What are you looking for in a UK-based holiday? Sandy beaches, rugged coastlines, green fields, hustle and bustle or something altogether more tranquil? Cornwall has it all
What is more, you can sample everything that Cornwall has to offer by hiring a campervan and following the road to wherever it might lead you. Camper van hire in Cornwall may be one of the best solutions for keeping out and about, with your accommodation permanently on hand, day and night.
If you follow up on that idea, where are some of the places you might want to visit? Let’s take a whistle-stop tour around the peninsula …
The quintessential Cornish fishing village, on the south coast of the county, has changed very little down through the years. Stroll around the harbour, simply gaze out to see, or join a local fisherman and take to the waves for a coastal tour.
When the day is done, why not park up your camper van at Great Kellow Farm, which overlooks the village and is only a 10-minute walk from it.
Further along the coast is the thriving port town of Falmouth, where you can enjoy a wider range of activities both day and night. During the daytime, and in between sampling the town itself, why not drop into one of the many art galleries for which it is famous? At night, you might want to take in a film at one of the independent cinemas or listen to a live band.
When it’s time to hit the sack in your rented camper van, you might want to head towards the altogether more peaceful setting of Penwarne Farm Camping and Caravan site between Falmouth and the Helford River.
St Michael’s Mount
Any history buffs are likely to be drawn to the majesty of St Michael’s Mount, still further along the south coast of Cornwall, and the site of more than 1,000 years of history, myth and legend.
Dove Meadows Touring Caravan Park is on the outskirts of the nearby town of Marazion and offers tantalizing glimpses of the Mount from many of its pitches for tents, caravans and motorhomes – however large or small.
No visit to Cornwall is likely to be complete without at least a passing trip to one of Britain’s most icon landmarks, Land’s End. Atop its 200 ft cliffs you can gaze across the huge expanse of the vast Atlantic Ocean and travel in your mind’s eye all the way to the North American continent.
Once the cobwebs have been blown away, you might want to make the short drive east to overnight (or longer) at Treen Farm Campsite – but be warned that it is not possible to book in advance and that pitches are allocated strictly on a first come, first served basis.
As you start your drive eastwards again, along Cornwall’s north coast, one of the first places of interest is likely to be the small town of St Ives.

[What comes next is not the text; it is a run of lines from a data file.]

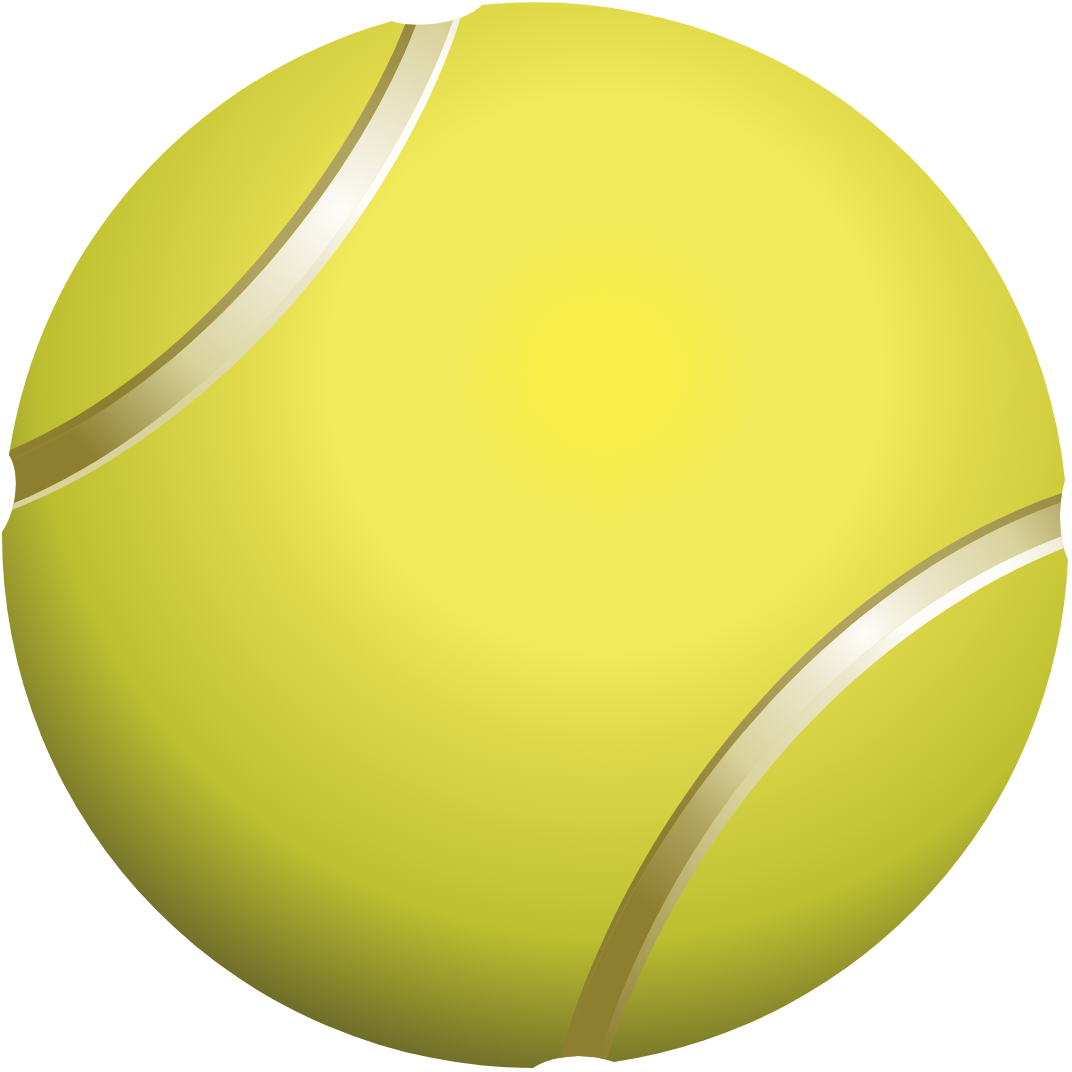
<!DOCTYPE html>
<html lang="en">
<head>
<meta charset="utf-8">
<title>Tennis ball</title>
<style>
:root {
  --paper: #ffffff;
  --felt-core: #f7ee48;
  --felt-light: #f1eb5c;
  --felt-mid: #dfd94a;
  --felt-lime: #bdbf30;
  --felt-shade: #696729;
  --seam-white: #fdfcf8;
  --seam-cream: #ebe6cb;
  --seam-sand: #d9d29c;
  --seam-bronze: #8d7e30;
  --groove-light: #b0a35f;
}
html, body { margin: 0; width: 1072px; height: 1072px; overflow: hidden; background: var(--paper); }
svg { display: block; }
.core { stop-color: var(--felt-core); }
.light { stop-color: var(--felt-light); }
.mid { stop-color: var(--felt-mid); }
.lime { stop-color: var(--felt-lime); }
.shade { stop-color: var(--felt-shade); }
.white { stop-color: var(--seam-white); }
.cream { stop-color: var(--seam-cream); }
.sand { stop-color: var(--seam-sand); }
.bronze { stop-color: var(--seam-bronze); }
.groove { stop-color: var(--groove-light); }
</style>
</head>
<body>
<svg width="1072" height="1072" viewBox="0 0 1072 1072" role="img" aria-label="Tennis ball">
  <defs>
    <radialGradient id="felt" gradientUnits="userSpaceOnUse" cx="605" cy="373" r="720">
      <stop class="core" offset="0"/>
      <stop class="core" offset=".09"/>
      <stop class="light" offset=".22"/>
      <stop class="light" offset=".385"/>
      <stop class="mid" offset=".52"/>
      <stop class="lime" offset=".785"/>
      <stop class="shade" offset="1"/>
    </radialGradient>
    <radialGradient id="upper-band" gradientUnits="userSpaceOnUse" cx="342" cy="213" r="350">
      <stop class="white" offset="0"/>
      <stop class="cream" offset=".3"/>
      <stop class="sand" offset=".6"/>
      <stop class="bronze" offset="1"/>
    </radialGradient>
    <radialGradient id="upper-groove" gradientUnits="userSpaceOnUse" cx="308" cy="210" r="270">
      <stop class="groove" offset="0"/>
      <stop class="groove" offset=".3"/>
      <stop class="bronze" offset="1"/>
    </radialGradient>
    <radialGradient id="upper-rim" gradientUnits="userSpaceOnUse" cx="405" cy="135" r="540">
      <stop class="white" offset="0"/>
      <stop class="white" offset=".15"/>
      <stop class="cream" offset=".3"/>
      <stop class="sand" offset=".65"/>
      <stop class="sand" offset="1"/>
    </radialGradient>
    <radialGradient id="lower-band" gradientUnits="userSpaceOnUse" cx="865" cy="634" r="350">
      <stop class="white" offset="0"/>
      <stop class="cream" offset=".2"/>
      <stop class="sand" offset=".5"/>
      <stop class="groove" offset=".72"/>
      <stop class="bronze" offset="1"/>
    </radialGradient>
    <radialGradient id="lower-groove" gradientUnits="userSpaceOnUse" cx="870" cy="605" r="300">
      <stop class="groove" offset="0"/>
      <stop class="groove" offset=".3"/>
      <stop class="bronze" offset="1"/>
    </radialGradient>
    <radialGradient id="lower-rim" gradientUnits="userSpaceOnUse" cx="955" cy="595" r="580">
      <stop class="white" offset="0"/>
      <stop class="white" offset=".1"/>
      <stop class="cream" offset=".24"/>
      <stop class="sand" offset=".5"/>
      <stop class="groove" offset=".78"/>
      <stop class="bronze" offset="1"/>
    </radialGradient>
    <path id="ball-outline" d="M482 5A533 533 0 0 1 1065 480Q1060 498 1060 518Q1060 542 1068 560A533 533 0 0 1 614 1062Q598 1056 578 1056Q549 1057 533 1068A533 533 0 0 1 2 532C18 508 20 471 9 455A533 533 0 0 1 392 21C413 29 462 25 482 5Z"/>
    <clipPath id="ball-clip"><use href="#ball-outline"/></clipPath>
  </defs>

  <use href="#ball-outline" fill="url(#felt)"/>

  <g clip-path="url(#ball-clip)">
    <g id="upper-seam">
      <path fill="url(#upper-rim)" d="M466 3L461 17C405 195 230 425 12 510L0 514V508L14 503C222 417 395 190 453 20L458 3Z"/>
      <path fill="url(#upper-band)" d="M458 3L453 20C395 190 222 417 14 503L0 508V464L10 460C200 380 357 180 416 25L424 3Z"/>
      <path fill="url(#upper-groove)" d="M424 3L416 25C357 180 200 380 10 460L0 464V454L8 451C190 375 345 175 405 25L413 3Z"/>
    </g>
    <g id="lower-seam">
      <path fill="url(#lower-rim)" d="M1072 545L1064 548C855 632 683 830 607 1059L603 1072H594L598 1058C675 820 845 618 1062 536L1072 532Z"/>
      <path fill="url(#lower-band)" d="M1072 532L1062 536C845 618 675 820 598 1058L594 1072H558L562 1056C643 805 840 580 1062 502L1072 498Z"/>
      <path fill="url(#lower-groove)" d="M1072 498L1062 502C840 580 643 805 562 1056L558 1072H555L560 1056C635 800 835 570 1062 493L1072 490Z"/>
    </g>
  </g>
</svg>
</body>
</html>
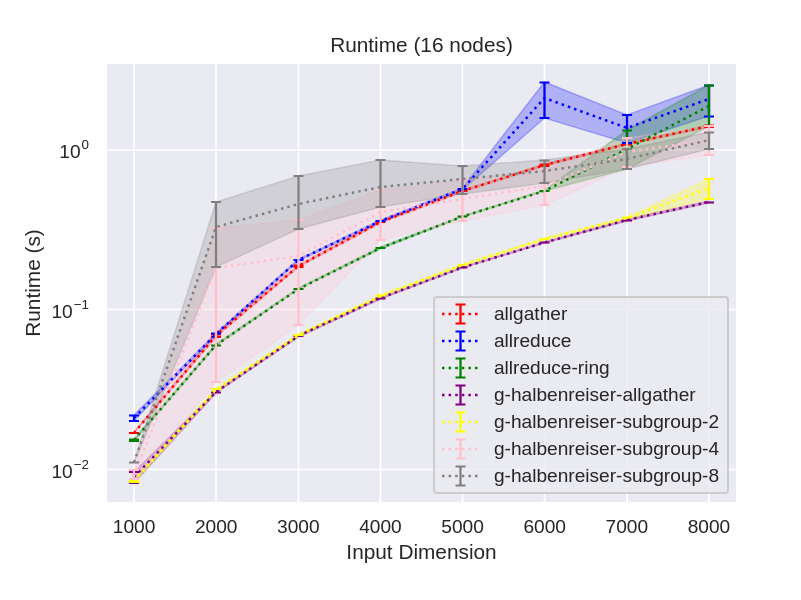
<!DOCTYPE html>
<html lang="en">
<head>
<meta charset="utf-8">
<title>Runtime (16 nodes)</title>
<style>
:root {
  --paper: #fff;
  --panel: #eaeaf2;
  --grid: #fff;
  --ink: #262626;
  --frame: #ccc;
  --allgather: red;
  --allreduce: blue;
  --ring: green;
  --g-allgather: purple;
  --subgroup-2: yellow;
  --subgroup-4: pink;
  --subgroup-8: gray;
}
* { box-sizing: border-box; margin: 0; padding: 0; }
html, body { width: 801px; height: 600px; overflow: hidden; background: var(--paper); }
.chart {
  position: relative; width: 801px; height: 600px; overflow: hidden;
  color: var(--ink); font: 19.1px/24px "Liberation Sans", Arial, sans-serif; white-space: nowrap;
}
.plot { position: absolute; inset: 0; }
.title, .x-label, .y-label { font-size: 20.8px; font-weight: 400; text-align: center; }
.title { position: absolute; left: 107px; top: 33px; width: 629px; }
.x-label { position: absolute; left: 107px; top: 540px; width: 629px; }
.y-label { position: absolute; left: -67px; top: 271px; width: 200px; transform: rotate(-90deg); }
.x-ticks {
  position: absolute; left: 93px; top: 515px; width: 657px;
  display: grid; grid-template-columns: repeat(8, 1fr); list-style: none; text-align: center;
}
.y-tick { position: absolute; left: 20px; width: 69px; text-align: right; }
.y-tick sup { font-size: 13.4px; line-height: 0; vertical-align: 9px; margin-left: 1px; }
.legend {
  position: absolute; left: 433px; top: 296px; width: 296px; height: 198px;
  padding: 2px 7px; display: grid; grid-template-rows: repeat(7, 1fr); list-style: none;
  background: rgba(234, 234, 242, .8); border: 2px solid var(--frame); border-radius: 4px;
}
.legend li { display: flex; align-items: center; gap: 15px; }
.legend svg { flex: none; width: 37px; height: 22px; }

.grid { stroke: var(--grid); stroke-width: 1.7; }
.band { fill: currentColor; fill-opacity: .25; stroke: currentColor; stroke-opacity: .25; stroke-width: 1.5; }
.line { fill: none; stroke: currentColor; stroke-width: 2.5; stroke-dasharray: 2.5 4.1; }
.bars { fill: none; stroke: currentColor; stroke-width: 2.3; }
.caps { fill: none; stroke: currentColor; stroke-width: 2; }
.allgather { color: var(--allgather); }
.allreduce { color: var(--allreduce); }
.ring { color: var(--ring); }
.g-allgather { color: var(--g-allgather); }
.subgroup-2 { color: var(--subgroup-2); }
.subgroup-4 { color: var(--subgroup-4); }
.subgroup-8 { color: var(--subgroup-8); }
</style>
</head>
<body>
<main class="chart">
  <svg class="plot" width="801" height="600" viewBox="0 0 801 600" role="img" aria-label="Runtime in seconds against input dimension, logarithmic scale">
    <defs>
      <path id="cap" d="M-5 0H5"/>
      <g id="key">
        <path class="line" d="M0 11H37"/>
        <path class="bars" d="M18.5 1V21"/>
        <path class="caps" d="M13.5 1.5h10M13.5 20.5h10"/>
      </g>
    </defs>
    <rect x="107" y="64" width="629" height="438" fill="var(--panel)"/>
    <path class="grid" d="M134 64V502M216 64V502M298.5 64V502M380.5 64V502M462.5 64V502M544.5 64V502M627 64V502M709 64V502M107 150H736M107 309.5H736M107 469.5H736"/>

    <g class="bands">
      <polygon class="band allgather" points="134,432 216,333 298.5,265 380.5,221 462.5,190 544.5,164 627,143 709,125 709,127 627,145 544.5,166 462.5,192 380.5,223 298.5,267 216,337 134,433"/>
      <polygon class="band allreduce" points="134,415 216,333 298.5,259 380.5,220 462.5,188 544.5,82 627,115 709,85 709,116 627,143 544.5,118 462.5,190 380.5,222 298.5,261 216,335 134,421"/>
      <polygon class="band ring" points="134,439 216,344 298.5,288 380.5,247 462.5,216 544.5,190 627,130 709,85 709,126 627,169 544.5,191 462.5,217 380.5,249 298.5,289 216,346 134,441"/>
      <polygon class="band g-allgather" points="134,472 216,391 298.5,335 380.5,297 462.5,267 544.5,242 627,219 709,201 709,203 627,221 544.5,243 462.5,268 380.5,299 298.5,337 216,393 134,483"/>
      <polygon class="band subgroup-2" points="134,479 216,388 298.5,334 380.5,295 462.5,264 544.5,238 627,217 709,179 709,199 627,219 544.5,240 462.5,266 380.5,297 298.5,336 216,391 134,482"/>
      <polygon class="band subgroup-4" points="134,470 216,228 298.5,220 380.5,190 462.5,180 544.5,170 627,138 709,126 709,155 627,167 544.5,205 462.5,221 380.5,240 298.5,325 216,382 134,481"/>
      <polygon class="band subgroup-8" points="134,462 216,202 298.5,176 380.5,160 462.5,166 544.5,160 627,149 709,132 709,149 627,169 544.5,183 462.5,194 380.5,207 298.5,229 216,267 134,463"/>
    </g>

    <g class="allgather">
      <polyline class="line" points="134,433 216,335.5 298.5,266 380.5,222 462.5,191 544.5,165 627,144 709,126"/>
      <path class="bars" d="M216 334V337"/>
      <path class="caps" d="M129 433h10M211 334.5h10M211 337h10M293.5 265.5h10M293.5 267h10M375.5 222h10M457.5 191h10M539.5 164.5h10M539.5 166h10M622 144.5h10M704 125.5h10M704 127h10"/>
    </g>
    <g class="allreduce">
      <polyline class="line" points="134,418 216,334 298.5,260 380.5,221 462.5,189 544.5,98 627,128 709,99"/>
      <path class="bars" d="M134 415V421M544.5 82V118M627 115V143M709 85V116"/>
      <path class="caps" d="M129 415.5h10M129 421h10M211 333.5h10M293.5 260h10M375.5 221h10M457.5 189h10M539.5 82.5h10M539.5 118h10M622 115h10M622 143h10M704 85.5h10M704 116.5h10"/>
    </g>
    <g class="ring">
      <polyline class="line" points="134,440 216,345 298.5,289 380.5,248 462.5,216.5 544.5,191 627,149 709,106"/>
      <path class="bars" d="M627 130V169M709 85V126"/>
      <path class="caps" d="M129 439.5h10M129 441h10M211 345.5h10M293.5 289h10M375.5 248h10M457.5 216.5h10M539.5 191h10M622 130.5h10M622 169h10M704 85.5h10M704 126h10"/>
    </g>
    <g class="g-allgather">
      <polyline class="line" points="134,477 216,392 298.5,336 380.5,298 462.5,267.5 544.5,242.5 627,220 709,202"/>
      <path class="bars" d="M134 472V483"/>
      <path class="caps" d="M129 472h10M129 483h10M211 392.5h10M293.5 336h10M375.5 298.5h10M457.5 267.5h10M539.5 242.5h10M622 220.5h10M704 202.5h10"/>
    </g>
    <g class="subgroup-2">
      <polyline class="line" points="134,481 216,389.5 298.5,335 380.5,296 462.5,265 544.5,239 627,218 709,188"/>
      <path class="bars" d="M709 179V199"/>
      <path class="caps" d="M129 480.5h10M129 482h10M211 389h10M293.5 335h10M375.5 295.5h10M457.5 265h10M539.5 239h10M622 217.5h10M704 179h10M704 199h10"/>
    </g>
    <g class="subgroup-4">
      <polyline class="line" points="134,475 216,268 298.5,256 380.5,212 462.5,199 544.5,186 627,152 709,140"/>
      <path class="bars" d="M134 470V480M216 228V382M298.5 220V325M380.5 190V240M462.5 180V221M544.5 170V205M627 138V167M709 126V155"/>
      <path class="caps" d="M129 470h10M129 479h10M211 228h10M211 382h10M293.5 220h10M293.5 325h10M375.5 190h10M375.5 240h10M457.5 180h10M457.5 221h10M539.5 170h10M539.5 205h10M622 138h10M622 167h10M704 126h10M704 155h10"/>
    </g>
    <g class="subgroup-8">
      <polyline class="line" points="134,462.5 216,227 298.5,204 380.5,187 462.5,179 544.5,171 627,159 709,140"/>
      <path class="bars" d="M216 202V267M298.5 176V229M380.5 160V207M462.5 166V194M544.5 160V183M627 149V169M709 132V149"/>
      <path class="caps" d="M129 462.5h10M211 202h10M211 267h10M293.5 176h10M293.5 229h10M375.5 160h10M375.5 207h10M457.5 166h10M457.5 194h10M539.5 160.5h10M539.5 183h10M622 149h10M622 169h10M704 132.5h10M704 149h10"/>
    </g>
  </svg>

  <h1 class="title">Runtime (16 nodes)</h1>
  <p class="y-label">Runtime (s)</p>
  <p class="y-tick" style="top:140px">10<sup>0</sup></p>
  <p class="y-tick" style="top:300px">10<sup>−1</sup></p>
  <p class="y-tick" style="top:460px">10<sup>−2</sup></p>
  <ol class="x-ticks">
    <li>1000</li><li>2000</li><li>3000</li><li>4000</li><li>5000</li><li>6000</li><li>7000</li><li>8000</li>
  </ol>
  <p class="x-label">Input Dimension</p>

  <ul class="legend">
    <li><svg class="allgather"><use href="#key"/></svg>allgather</li>
    <li><svg class="allreduce"><use href="#key"/></svg>allreduce</li>
    <li><svg class="ring"><use href="#key"/></svg>allreduce-ring</li>
    <li><svg class="g-allgather"><use href="#key"/></svg>g-halbenreiser-allgather</li>
    <li><svg class="subgroup-2"><use href="#key"/></svg>g-halbenreiser-subgroup-2</li>
    <li><svg class="subgroup-4"><use href="#key"/></svg>g-halbenreiser-subgroup-4</li>
    <li><svg class="subgroup-8"><use href="#key"/></svg>g-halbenreiser-subgroup-8</li>
  </ul>
</main>
</body>
</html>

Golden sands, verdant green vegetation and a unique quality of light have drawn many artists to this attractive corner of the world.
If you are planning a visit, Polmanter Touring Park is described as a five-star home for your camper van and is still within easy walking distance of St Ives.
Billed as one of Britain’s favourite coastal towns, Newquay boasts easy access to seven whole miles of sandy beaches, and the opportunity to try your hand at surfing. It might or might not be your particular cup of tea, so be warned that Newquay is known as the party capital of Cornwall.
If you want somewhere reasonably close to which to escape, Trevornick Holiday Park offers no fewer than six different types of pitch for camper vans.
Port Issac towards the end of the county’s north coast is such a typical Cornish fishing village, they based a television series on it! You too can tread the determined but anguished steps of “Doc Martin” through these quaint streets, and when it comes time to turn in for the night, point your camper van in the direction of Rosebud Farm Touring Park, a peaceful haven limited to adult couples travelling alone.
As you can see, there is lots to see and do in Cornwall – and doing it by campervan gives you the freedom to go where you like and when, with no need to worry about booking a hotel for the night.